◆ Task: What you return should be each line of the data containing the string "offset".
[Available data Boundary: Start]
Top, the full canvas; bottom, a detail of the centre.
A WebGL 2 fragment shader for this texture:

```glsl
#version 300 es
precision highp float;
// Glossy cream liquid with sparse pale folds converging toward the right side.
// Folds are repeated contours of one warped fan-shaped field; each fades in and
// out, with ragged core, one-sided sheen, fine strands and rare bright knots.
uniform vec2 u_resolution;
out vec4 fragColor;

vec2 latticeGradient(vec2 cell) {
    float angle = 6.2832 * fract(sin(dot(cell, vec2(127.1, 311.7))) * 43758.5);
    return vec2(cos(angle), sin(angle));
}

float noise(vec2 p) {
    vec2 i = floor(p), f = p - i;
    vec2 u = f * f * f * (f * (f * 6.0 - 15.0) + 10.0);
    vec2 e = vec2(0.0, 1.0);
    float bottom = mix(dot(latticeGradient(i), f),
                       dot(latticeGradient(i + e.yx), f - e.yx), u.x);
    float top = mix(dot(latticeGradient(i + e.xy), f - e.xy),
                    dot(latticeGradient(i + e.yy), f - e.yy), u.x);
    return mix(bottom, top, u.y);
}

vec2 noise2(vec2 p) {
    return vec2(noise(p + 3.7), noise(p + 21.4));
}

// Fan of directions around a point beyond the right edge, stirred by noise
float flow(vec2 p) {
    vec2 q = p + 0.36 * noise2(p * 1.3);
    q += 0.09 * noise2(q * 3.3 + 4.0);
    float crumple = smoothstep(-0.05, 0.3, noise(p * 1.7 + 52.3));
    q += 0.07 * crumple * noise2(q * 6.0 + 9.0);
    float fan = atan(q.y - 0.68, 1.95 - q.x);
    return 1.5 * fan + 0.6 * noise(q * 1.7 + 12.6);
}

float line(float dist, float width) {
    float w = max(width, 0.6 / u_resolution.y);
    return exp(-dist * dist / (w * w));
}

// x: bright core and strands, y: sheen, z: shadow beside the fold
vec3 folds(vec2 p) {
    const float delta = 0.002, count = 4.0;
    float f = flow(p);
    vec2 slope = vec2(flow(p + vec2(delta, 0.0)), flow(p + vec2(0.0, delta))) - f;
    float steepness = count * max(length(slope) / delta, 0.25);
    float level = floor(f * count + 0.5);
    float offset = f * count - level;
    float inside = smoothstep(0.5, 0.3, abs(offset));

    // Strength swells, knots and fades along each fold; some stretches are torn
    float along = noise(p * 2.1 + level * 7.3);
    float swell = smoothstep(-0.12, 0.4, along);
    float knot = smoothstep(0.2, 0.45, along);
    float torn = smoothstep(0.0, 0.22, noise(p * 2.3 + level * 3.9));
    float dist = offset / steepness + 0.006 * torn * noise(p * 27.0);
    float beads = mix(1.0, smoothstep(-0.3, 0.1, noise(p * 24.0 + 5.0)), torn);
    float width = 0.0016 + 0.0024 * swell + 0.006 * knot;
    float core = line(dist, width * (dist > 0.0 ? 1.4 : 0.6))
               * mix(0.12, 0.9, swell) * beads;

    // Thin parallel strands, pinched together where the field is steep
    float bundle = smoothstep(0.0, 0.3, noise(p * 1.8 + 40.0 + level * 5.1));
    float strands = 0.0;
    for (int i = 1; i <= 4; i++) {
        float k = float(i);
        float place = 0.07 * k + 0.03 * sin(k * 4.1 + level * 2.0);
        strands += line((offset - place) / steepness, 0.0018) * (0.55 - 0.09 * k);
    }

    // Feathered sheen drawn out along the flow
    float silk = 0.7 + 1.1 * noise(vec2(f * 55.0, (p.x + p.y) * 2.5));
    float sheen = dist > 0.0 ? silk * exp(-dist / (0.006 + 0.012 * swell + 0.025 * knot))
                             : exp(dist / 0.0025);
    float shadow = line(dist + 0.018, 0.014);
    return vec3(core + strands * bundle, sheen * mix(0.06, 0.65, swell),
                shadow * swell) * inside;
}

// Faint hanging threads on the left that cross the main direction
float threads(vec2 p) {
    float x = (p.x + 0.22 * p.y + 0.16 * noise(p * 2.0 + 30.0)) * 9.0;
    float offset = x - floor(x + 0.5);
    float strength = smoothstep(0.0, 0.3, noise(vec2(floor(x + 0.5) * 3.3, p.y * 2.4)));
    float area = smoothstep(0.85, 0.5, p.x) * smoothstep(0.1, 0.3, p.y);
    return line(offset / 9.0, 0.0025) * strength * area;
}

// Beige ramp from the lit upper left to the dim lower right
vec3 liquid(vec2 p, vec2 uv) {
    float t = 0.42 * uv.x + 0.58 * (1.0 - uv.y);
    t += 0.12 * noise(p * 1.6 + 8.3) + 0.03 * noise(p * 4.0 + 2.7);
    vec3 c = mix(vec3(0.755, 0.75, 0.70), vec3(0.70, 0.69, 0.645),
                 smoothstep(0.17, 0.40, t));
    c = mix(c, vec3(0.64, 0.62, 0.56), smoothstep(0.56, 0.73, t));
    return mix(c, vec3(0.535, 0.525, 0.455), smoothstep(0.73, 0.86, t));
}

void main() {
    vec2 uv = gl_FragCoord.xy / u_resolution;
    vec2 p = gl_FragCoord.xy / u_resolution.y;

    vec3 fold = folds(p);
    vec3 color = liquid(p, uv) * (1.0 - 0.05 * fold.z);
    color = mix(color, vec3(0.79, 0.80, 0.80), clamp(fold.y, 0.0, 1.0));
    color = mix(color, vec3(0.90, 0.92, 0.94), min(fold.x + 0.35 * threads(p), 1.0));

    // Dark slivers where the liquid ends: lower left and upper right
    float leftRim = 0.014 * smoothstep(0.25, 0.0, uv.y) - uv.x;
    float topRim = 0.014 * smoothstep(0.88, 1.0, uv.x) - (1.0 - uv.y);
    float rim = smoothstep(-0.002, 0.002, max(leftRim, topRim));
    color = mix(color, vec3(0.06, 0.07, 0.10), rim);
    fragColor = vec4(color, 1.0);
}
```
[Available data Boundary: End]
◆ Answer space:
    float offset = f * count - level;
    float inside = smoothstep(0.5, 0.3, abs(offset));
    float dist = offset / steepness + 0.006 * torn * noise(p * 27.0);
        strands += line((offset - place) / steepness, 0.0018) * (0.55 - 0.09 * k);
    float offset = x - floor(x + 0.5);
    return line(offset / 9.0, 0.0025) * strength * area;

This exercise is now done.